One of my favorite short stories is Tolstoy’s classic, “How Much Land Does a Man Need?“ In it, Tolstoy introduces us to Pahom, an ordinary Russian with extraordinary ambitions who wants to own vastly more land.
Satan arranges for Pahom to meet a landowning rural family, the Bashkirs, who make the striving Pahom a remarkable offer: Pahom can walk across their vast holdings with a shovel and mark the territory he wishes to own, and if he makes it back to the starting point by sunset to complete the circle, he will own everything within the boundary he marked.
Pahom begins the task buoyed by his boundless greed, and by late afternoon he finds himself far from the starting point. So, he runs to the starting point to beat the setting sun, but he arrives exhausted and breathless and dies on the spot where he began. Later, Pahom is buried in a grave six feet long, and we learn at last how much land a man needs.
Marco Rubio seems obsessed with size of Donald Trump’s hands, but like Tolstoy’s Pahom, Florida’s junior Senator could better spend his time pondering the wages of blind ambition. For two years, Rubio has harbored a gross miscalculation; that is, that there is no downside for him running for president. His belief was that even if he lost the primary or general election, he will have exposed the Rubio brand to donors, voters, and the media on a national stage, and that exposure alone is worth the risk of losing. But, here he is wrong, for to be exposed as a treacherous callow loser is a powerfully negative thing, and to fail to win your own state amplifies the effect even more.
By the time Rubio arrives at sundown at the place where he started, he risks not only losing this race but all future races.
Why do I say treacherous and callow? Treacherous, because Rubio has that lean and hungry look that drives him to turn without compunction on those who fostered his career. For almost a decade Jeb Bush was instrumental in creating a Golden Era for Republicans in Florida in which conservative programs and ideas could quickly take root and grow. Bush catalyzed nothing short of a revolution in state government where all the big pieces – education, healthcare, criminal justice, tax policy, social services — were re-imagined and branded with a conservative, forward-thinking Republican stamp.
Rubio was one of the many beneficiaries of the success of these programs that allowed him to receive accolades for, frankly, victories not of his making. One would think that given this boost from Bush and the personal interest Bush took in advancing Rubio’s credibility and career, Rubio might have paused before deciding to challenge his ostensible friend and political godfather.
Callow, because Rubio is too naïve and immature to realize that there is a high price to be paid for treachery and failure. Although Bush is now out of the race, Bush’s powerful friends and supporters are not out of Florida. One of the most remarkable but least discussed aspects of this cycle has been how little support Rubio has received from the colleagues who worked with him shoulder to shoulder in the Florida legislature.
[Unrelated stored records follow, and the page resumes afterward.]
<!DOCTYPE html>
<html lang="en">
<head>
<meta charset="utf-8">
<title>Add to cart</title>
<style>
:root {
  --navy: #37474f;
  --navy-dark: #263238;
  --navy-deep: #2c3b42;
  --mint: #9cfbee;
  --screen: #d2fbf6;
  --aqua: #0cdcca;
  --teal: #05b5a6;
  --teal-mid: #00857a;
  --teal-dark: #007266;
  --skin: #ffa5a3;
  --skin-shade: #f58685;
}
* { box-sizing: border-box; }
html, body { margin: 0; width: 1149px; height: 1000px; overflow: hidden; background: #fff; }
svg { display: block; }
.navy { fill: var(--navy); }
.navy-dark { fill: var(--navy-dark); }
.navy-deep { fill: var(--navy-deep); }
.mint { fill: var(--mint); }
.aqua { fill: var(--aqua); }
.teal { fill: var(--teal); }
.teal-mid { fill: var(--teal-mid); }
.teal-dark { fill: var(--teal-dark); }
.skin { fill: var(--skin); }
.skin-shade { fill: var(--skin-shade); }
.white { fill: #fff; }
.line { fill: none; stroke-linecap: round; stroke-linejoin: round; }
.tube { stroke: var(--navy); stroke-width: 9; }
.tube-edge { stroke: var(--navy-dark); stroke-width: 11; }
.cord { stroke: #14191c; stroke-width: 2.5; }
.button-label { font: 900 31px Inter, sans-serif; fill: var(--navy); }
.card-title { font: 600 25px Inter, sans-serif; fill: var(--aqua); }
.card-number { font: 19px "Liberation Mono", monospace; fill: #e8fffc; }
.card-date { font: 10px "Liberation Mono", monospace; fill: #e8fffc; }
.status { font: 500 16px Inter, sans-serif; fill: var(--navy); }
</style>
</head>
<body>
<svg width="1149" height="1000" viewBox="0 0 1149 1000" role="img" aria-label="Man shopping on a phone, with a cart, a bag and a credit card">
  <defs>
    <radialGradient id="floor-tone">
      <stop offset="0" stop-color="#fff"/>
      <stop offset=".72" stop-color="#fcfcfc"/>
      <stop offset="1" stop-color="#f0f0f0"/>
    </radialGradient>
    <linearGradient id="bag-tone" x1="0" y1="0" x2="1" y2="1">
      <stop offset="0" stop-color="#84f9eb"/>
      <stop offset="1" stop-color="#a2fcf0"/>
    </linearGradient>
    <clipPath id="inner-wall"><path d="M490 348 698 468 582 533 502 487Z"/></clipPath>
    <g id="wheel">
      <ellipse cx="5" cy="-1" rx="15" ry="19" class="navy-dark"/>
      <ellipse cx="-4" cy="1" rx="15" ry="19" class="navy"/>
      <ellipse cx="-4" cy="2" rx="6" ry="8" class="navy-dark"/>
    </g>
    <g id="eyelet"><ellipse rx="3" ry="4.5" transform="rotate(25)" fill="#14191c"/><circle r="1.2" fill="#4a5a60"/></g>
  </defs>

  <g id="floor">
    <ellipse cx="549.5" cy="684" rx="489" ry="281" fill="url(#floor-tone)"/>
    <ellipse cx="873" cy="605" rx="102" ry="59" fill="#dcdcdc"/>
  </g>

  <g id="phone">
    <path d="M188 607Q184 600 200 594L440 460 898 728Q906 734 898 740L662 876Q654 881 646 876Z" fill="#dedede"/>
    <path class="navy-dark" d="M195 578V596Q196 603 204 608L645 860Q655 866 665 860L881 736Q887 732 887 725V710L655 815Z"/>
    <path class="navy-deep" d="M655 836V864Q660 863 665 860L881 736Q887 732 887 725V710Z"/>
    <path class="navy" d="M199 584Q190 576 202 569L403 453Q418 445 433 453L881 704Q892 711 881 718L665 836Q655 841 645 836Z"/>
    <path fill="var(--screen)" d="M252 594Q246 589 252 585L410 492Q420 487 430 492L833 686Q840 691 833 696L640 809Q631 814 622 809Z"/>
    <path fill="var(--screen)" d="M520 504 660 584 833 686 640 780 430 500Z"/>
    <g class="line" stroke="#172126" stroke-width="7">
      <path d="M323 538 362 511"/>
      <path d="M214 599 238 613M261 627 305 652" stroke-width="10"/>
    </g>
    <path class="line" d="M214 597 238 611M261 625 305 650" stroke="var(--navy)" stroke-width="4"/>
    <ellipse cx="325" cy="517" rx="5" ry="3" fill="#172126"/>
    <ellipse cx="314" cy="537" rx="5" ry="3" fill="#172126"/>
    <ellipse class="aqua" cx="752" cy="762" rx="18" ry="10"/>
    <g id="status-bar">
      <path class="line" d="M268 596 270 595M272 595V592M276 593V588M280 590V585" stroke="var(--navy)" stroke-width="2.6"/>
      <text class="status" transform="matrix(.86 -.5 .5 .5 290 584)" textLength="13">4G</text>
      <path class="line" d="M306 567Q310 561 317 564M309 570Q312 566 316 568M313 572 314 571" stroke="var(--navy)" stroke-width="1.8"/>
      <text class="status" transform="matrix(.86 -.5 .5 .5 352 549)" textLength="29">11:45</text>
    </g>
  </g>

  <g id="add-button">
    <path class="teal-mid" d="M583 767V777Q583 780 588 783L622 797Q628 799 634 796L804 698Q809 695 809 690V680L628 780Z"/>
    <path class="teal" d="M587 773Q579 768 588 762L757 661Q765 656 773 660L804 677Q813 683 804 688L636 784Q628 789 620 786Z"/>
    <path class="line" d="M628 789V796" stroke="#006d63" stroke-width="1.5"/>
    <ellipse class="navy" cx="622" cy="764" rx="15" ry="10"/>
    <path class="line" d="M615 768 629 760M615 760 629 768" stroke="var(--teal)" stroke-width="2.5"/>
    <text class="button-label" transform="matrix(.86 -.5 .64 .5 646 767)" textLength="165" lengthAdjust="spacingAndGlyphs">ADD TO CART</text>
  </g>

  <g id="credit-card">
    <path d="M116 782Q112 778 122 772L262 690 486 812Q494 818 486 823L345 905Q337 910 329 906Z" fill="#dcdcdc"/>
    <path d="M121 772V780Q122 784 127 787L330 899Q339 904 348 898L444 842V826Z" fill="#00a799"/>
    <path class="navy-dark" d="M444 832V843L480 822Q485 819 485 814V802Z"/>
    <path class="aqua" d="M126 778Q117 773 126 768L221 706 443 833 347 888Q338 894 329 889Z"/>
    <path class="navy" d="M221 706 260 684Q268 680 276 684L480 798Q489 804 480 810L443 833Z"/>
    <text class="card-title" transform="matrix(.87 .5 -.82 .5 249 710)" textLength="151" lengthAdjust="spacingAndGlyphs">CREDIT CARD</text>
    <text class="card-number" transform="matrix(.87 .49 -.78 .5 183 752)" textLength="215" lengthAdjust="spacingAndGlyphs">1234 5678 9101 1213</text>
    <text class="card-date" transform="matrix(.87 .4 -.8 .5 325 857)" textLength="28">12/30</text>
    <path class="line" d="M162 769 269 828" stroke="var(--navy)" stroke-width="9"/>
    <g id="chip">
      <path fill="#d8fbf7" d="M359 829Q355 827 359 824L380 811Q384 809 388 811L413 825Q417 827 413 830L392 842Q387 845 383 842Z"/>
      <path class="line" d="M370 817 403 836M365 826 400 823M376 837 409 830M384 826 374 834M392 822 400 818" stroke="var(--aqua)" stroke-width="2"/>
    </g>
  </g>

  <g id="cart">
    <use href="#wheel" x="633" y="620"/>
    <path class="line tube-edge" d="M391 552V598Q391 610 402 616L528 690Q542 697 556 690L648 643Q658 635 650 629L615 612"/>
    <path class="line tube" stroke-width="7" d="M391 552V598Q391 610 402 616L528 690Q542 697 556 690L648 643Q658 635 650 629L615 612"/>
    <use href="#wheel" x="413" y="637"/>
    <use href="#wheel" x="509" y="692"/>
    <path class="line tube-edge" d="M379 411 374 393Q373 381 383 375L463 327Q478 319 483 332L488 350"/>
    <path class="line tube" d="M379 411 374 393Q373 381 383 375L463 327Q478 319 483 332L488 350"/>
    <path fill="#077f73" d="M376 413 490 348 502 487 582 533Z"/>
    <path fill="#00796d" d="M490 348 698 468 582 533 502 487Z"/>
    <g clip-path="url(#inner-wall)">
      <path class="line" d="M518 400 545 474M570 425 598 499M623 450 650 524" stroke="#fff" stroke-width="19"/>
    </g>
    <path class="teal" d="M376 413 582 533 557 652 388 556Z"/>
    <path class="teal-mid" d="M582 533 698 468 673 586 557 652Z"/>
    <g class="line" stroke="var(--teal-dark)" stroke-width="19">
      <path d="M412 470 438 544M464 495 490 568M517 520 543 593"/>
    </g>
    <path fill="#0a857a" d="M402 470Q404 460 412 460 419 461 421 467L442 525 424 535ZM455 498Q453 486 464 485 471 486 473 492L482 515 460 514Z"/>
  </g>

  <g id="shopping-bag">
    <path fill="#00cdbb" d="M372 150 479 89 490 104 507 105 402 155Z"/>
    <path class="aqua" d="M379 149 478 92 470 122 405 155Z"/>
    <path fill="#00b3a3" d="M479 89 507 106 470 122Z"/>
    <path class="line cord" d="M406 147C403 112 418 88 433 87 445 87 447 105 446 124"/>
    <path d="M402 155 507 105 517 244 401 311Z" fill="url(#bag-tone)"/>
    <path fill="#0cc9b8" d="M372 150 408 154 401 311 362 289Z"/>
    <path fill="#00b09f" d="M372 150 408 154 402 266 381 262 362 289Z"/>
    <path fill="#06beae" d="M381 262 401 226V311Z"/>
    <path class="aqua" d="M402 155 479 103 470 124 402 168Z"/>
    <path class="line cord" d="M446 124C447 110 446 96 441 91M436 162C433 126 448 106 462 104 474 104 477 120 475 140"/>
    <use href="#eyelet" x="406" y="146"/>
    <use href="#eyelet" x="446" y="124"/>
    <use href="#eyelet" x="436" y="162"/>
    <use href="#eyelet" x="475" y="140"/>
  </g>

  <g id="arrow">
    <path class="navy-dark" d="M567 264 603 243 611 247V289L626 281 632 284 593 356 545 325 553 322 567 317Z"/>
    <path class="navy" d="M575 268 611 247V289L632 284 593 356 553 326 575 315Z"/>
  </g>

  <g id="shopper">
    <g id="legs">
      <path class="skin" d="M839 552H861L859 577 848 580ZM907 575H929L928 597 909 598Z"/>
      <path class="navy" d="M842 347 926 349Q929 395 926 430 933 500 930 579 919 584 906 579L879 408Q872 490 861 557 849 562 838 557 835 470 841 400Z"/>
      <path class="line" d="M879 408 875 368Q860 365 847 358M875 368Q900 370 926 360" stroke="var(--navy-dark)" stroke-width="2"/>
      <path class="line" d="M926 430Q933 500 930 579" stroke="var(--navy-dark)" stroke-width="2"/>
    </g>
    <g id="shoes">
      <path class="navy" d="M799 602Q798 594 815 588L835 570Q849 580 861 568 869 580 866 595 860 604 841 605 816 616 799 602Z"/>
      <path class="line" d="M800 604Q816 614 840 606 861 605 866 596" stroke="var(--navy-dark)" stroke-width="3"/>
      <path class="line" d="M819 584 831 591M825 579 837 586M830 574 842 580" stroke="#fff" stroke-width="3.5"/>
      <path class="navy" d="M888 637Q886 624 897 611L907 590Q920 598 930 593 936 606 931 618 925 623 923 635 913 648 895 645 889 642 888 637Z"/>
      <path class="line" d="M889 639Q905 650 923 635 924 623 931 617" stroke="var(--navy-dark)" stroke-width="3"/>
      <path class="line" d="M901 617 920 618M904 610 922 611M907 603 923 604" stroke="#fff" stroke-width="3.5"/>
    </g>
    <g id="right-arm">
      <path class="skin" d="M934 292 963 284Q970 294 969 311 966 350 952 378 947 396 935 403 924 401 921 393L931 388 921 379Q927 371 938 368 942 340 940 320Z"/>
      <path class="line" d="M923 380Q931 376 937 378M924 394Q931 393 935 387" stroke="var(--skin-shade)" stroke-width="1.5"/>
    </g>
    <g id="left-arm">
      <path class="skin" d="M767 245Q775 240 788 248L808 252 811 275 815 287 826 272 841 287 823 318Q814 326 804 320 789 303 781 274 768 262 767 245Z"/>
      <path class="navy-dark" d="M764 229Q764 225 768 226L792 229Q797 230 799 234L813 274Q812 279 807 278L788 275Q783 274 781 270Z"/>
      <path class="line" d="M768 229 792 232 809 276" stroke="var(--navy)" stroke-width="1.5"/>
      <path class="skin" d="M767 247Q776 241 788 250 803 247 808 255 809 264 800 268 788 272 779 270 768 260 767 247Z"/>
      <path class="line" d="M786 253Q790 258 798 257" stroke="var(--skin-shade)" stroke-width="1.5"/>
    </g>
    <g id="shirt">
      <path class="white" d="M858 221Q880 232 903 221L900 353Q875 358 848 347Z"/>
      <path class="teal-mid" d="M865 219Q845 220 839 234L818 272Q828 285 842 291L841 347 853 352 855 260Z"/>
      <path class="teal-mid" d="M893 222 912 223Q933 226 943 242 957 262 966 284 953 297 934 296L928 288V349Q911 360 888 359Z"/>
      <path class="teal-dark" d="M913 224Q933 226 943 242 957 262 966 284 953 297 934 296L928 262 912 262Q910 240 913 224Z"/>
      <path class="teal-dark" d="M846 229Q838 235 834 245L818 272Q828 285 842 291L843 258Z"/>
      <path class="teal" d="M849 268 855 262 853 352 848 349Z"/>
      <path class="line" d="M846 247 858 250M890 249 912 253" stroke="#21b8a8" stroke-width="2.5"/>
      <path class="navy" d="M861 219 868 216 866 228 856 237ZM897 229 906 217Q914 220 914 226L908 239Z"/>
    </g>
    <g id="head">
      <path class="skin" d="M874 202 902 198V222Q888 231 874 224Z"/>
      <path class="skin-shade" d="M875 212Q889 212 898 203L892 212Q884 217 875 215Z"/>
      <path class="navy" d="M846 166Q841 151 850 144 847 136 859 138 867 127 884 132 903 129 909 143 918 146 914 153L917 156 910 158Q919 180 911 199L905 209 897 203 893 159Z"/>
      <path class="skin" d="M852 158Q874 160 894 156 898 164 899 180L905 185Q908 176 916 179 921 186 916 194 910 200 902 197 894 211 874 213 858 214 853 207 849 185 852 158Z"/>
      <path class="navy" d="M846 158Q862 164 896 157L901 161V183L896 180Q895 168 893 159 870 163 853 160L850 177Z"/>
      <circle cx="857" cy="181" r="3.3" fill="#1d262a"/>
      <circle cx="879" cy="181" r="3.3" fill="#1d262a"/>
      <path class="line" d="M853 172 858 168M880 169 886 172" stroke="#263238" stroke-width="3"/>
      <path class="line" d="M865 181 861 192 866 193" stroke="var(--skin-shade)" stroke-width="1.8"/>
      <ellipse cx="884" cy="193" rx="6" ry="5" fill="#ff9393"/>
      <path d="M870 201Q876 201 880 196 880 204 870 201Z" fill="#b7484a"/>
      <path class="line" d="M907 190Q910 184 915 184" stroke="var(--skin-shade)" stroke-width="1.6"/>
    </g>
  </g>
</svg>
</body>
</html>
It is profoundly revealing and would be to a normal person a cause for intense self-examination. (Alas, Rubio is not a normal person.) In fact, it shows that for decades to come it will be the Bush crowd, and not the Rubio gang, that will be making the business and political decisions that guide the economy and political power structure of the Sunshine State. Many of them have remarked to me that they will never forgive Marco for his heedless ambition.
And, Rubio is likely to soon learn the price of high-profile failure in his home state of Florida. Bush had the smarts to get out why the getting was good, but Rubio seems determined to ride out this race until he has proven to everyone’s satisfaction that he can be defeated in Florida by the short-fingered vulgarian, Donald Trump. In the process, he has lowered himself to Trump’s level with penis jokes and spray-tan putdowns; the sort of sophomoric and un-presidential banter that that will remain in the minds of voters long after Rubio has skipped off the public stage in his high-heel boots.
As a side note, I assume nobody is more pleased with Rubio’s suspension of reality than Adam Putnam who one day might have to post up against Rubio in a gubernatorial primary. If Rubio loses in Florida on March 15th, Putnam is given a powerful narrative to discount Rubio as a gubernatorial candidate going into the next election cycle.
If Rubio were smart, humble, or merely had the instinct for self-preservation found in the average rodent he would get out of the race before the virtually inevitable failure he faces on his home turf in 13 days. He is behind Trump in every Florida poll (wildly in some cases), and in the deeply conservative Panhandle he is behind both Trump and Cruz. Unless lightning strikes, Rubi is going to lose, and he’s going to lose big. And the losing doesn’t end after that ignominious failure.
It’s only beginning at that point. Unless he starts playing it smart, despite his remorseless striving Rubio’s political career will get at a very young age what most of us hope to delay for many decades: six feet of dirt and no more.